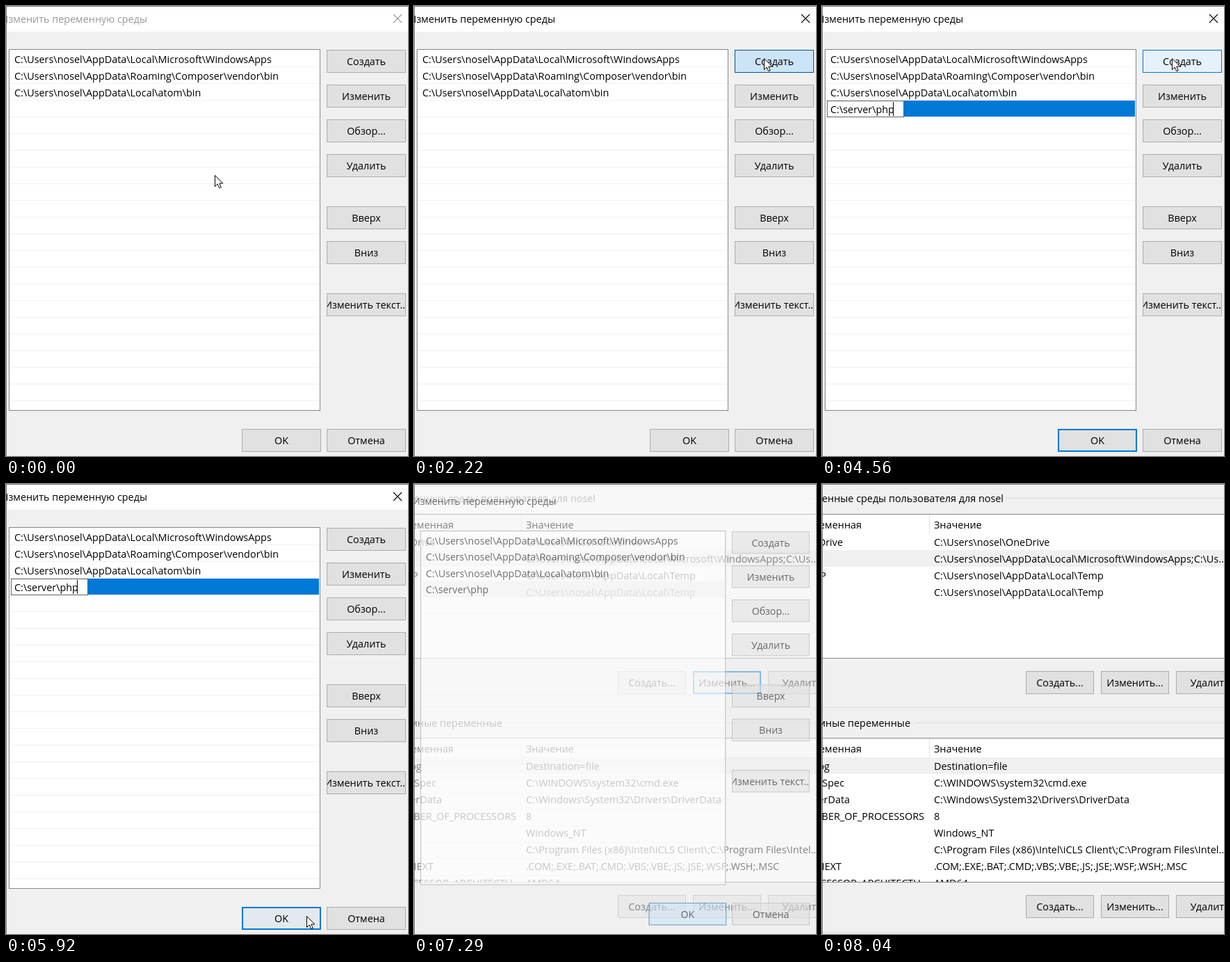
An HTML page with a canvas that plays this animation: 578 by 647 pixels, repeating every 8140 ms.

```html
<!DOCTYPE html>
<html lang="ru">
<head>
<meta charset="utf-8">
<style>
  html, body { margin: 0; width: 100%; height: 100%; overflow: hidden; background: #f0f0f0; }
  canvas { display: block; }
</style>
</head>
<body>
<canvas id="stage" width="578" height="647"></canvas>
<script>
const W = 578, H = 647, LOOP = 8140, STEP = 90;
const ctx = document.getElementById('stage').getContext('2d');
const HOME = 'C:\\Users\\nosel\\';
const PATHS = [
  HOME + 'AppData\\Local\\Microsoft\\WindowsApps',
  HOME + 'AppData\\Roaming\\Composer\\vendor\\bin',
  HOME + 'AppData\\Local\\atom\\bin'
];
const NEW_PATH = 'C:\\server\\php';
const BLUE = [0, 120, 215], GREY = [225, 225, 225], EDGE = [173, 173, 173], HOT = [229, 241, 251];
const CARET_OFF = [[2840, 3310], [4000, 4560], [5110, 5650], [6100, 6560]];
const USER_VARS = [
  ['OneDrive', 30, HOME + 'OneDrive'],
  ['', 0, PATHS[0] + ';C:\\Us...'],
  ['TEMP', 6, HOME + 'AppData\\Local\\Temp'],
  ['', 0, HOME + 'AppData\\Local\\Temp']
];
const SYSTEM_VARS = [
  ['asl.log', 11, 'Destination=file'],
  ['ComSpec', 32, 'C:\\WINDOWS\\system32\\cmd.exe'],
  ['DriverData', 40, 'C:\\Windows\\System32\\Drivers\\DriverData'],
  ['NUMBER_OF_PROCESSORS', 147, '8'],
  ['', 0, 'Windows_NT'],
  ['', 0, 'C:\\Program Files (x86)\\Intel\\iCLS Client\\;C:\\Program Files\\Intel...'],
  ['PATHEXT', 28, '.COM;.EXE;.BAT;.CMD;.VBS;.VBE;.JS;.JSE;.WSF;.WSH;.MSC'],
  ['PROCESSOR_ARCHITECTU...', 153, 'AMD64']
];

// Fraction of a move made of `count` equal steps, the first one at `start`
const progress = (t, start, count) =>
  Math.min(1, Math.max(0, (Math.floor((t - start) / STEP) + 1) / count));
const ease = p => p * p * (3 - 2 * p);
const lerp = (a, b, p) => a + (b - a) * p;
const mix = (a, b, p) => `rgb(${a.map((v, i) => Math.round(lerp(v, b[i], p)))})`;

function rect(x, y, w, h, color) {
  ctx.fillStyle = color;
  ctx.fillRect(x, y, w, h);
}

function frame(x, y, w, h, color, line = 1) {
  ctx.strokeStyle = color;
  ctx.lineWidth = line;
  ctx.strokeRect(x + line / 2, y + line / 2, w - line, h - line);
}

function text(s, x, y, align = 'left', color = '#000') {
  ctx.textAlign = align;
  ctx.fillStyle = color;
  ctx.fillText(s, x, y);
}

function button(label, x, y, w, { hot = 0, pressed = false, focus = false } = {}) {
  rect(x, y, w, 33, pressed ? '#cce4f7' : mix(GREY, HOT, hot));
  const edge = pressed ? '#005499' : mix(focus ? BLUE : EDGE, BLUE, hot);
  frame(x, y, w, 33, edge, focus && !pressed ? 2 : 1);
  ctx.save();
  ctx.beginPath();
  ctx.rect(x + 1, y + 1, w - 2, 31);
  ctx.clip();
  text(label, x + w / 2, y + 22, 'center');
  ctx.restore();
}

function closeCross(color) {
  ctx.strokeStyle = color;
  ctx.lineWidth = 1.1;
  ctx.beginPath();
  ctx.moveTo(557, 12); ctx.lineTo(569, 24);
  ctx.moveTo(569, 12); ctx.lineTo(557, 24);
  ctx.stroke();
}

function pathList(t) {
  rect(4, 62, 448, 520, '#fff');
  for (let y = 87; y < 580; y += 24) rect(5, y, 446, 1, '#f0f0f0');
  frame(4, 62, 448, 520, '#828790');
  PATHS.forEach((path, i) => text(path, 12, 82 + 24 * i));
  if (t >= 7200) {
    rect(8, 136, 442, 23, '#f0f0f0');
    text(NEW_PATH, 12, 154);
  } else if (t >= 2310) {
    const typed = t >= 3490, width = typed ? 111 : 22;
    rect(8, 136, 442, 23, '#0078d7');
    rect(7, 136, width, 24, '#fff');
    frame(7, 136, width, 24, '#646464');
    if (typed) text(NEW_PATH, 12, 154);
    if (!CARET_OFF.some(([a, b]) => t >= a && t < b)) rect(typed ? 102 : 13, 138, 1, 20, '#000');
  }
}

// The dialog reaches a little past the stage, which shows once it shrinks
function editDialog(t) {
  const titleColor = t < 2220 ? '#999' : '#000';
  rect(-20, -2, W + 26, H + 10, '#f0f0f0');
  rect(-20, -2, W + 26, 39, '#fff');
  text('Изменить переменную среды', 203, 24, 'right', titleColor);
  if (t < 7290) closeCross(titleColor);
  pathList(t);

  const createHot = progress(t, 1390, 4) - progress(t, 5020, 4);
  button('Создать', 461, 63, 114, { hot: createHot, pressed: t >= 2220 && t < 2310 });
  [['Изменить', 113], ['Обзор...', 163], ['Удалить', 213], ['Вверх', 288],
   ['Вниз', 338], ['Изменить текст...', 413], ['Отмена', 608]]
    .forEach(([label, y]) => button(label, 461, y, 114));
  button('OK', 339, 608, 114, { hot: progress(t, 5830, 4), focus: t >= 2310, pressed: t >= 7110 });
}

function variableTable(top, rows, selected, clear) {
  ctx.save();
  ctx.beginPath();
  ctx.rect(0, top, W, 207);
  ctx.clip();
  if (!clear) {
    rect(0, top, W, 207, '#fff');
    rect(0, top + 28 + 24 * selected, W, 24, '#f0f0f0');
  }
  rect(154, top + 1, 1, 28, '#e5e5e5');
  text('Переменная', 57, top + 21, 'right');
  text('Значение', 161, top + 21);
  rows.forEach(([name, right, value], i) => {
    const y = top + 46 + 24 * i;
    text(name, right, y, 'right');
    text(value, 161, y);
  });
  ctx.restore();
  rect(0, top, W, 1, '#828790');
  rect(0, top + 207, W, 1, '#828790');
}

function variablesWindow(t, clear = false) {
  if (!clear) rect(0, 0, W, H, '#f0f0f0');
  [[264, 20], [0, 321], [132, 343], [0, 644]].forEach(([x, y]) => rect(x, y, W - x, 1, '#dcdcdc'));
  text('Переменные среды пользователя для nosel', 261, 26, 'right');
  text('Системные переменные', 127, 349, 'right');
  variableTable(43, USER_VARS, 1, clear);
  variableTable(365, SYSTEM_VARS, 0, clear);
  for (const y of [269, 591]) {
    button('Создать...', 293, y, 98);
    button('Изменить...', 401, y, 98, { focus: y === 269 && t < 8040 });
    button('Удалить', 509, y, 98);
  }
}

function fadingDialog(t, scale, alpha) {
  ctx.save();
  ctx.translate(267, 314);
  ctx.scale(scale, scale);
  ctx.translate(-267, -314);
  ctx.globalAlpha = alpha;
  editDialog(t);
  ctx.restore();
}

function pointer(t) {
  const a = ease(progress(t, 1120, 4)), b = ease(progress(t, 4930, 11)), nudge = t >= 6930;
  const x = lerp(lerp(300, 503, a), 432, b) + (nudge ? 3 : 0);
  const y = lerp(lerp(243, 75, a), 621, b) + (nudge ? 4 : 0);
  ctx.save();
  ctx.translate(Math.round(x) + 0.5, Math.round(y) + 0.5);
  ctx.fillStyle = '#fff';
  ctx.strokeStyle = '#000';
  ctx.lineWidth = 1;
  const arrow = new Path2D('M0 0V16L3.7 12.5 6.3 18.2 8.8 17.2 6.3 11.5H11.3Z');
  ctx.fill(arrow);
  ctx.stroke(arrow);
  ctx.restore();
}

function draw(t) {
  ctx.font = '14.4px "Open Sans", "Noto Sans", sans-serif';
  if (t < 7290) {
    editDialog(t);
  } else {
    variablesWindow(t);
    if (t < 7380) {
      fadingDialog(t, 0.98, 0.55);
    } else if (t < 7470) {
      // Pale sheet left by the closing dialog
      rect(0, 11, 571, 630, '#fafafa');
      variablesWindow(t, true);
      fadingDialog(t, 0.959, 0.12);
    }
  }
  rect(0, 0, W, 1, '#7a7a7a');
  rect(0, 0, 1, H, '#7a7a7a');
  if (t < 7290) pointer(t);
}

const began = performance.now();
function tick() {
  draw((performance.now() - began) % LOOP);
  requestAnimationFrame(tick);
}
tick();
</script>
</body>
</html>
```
**********
Every line containing the string "Изменить" should be pulled from the listing and copied.

  text('Изменить переменную среды', 203, 24, 'right', titleColor);
  [['Изменить', 113], ['Обзор...', 163], ['Удалить', 213], ['Вверх', 288],
   ['Вниз', 338], ['Изменить текст...', 413], ['Отмена', 608]]
    button('Изменить...', 401, y, 98, { focus: y === 269 && t < 8040 });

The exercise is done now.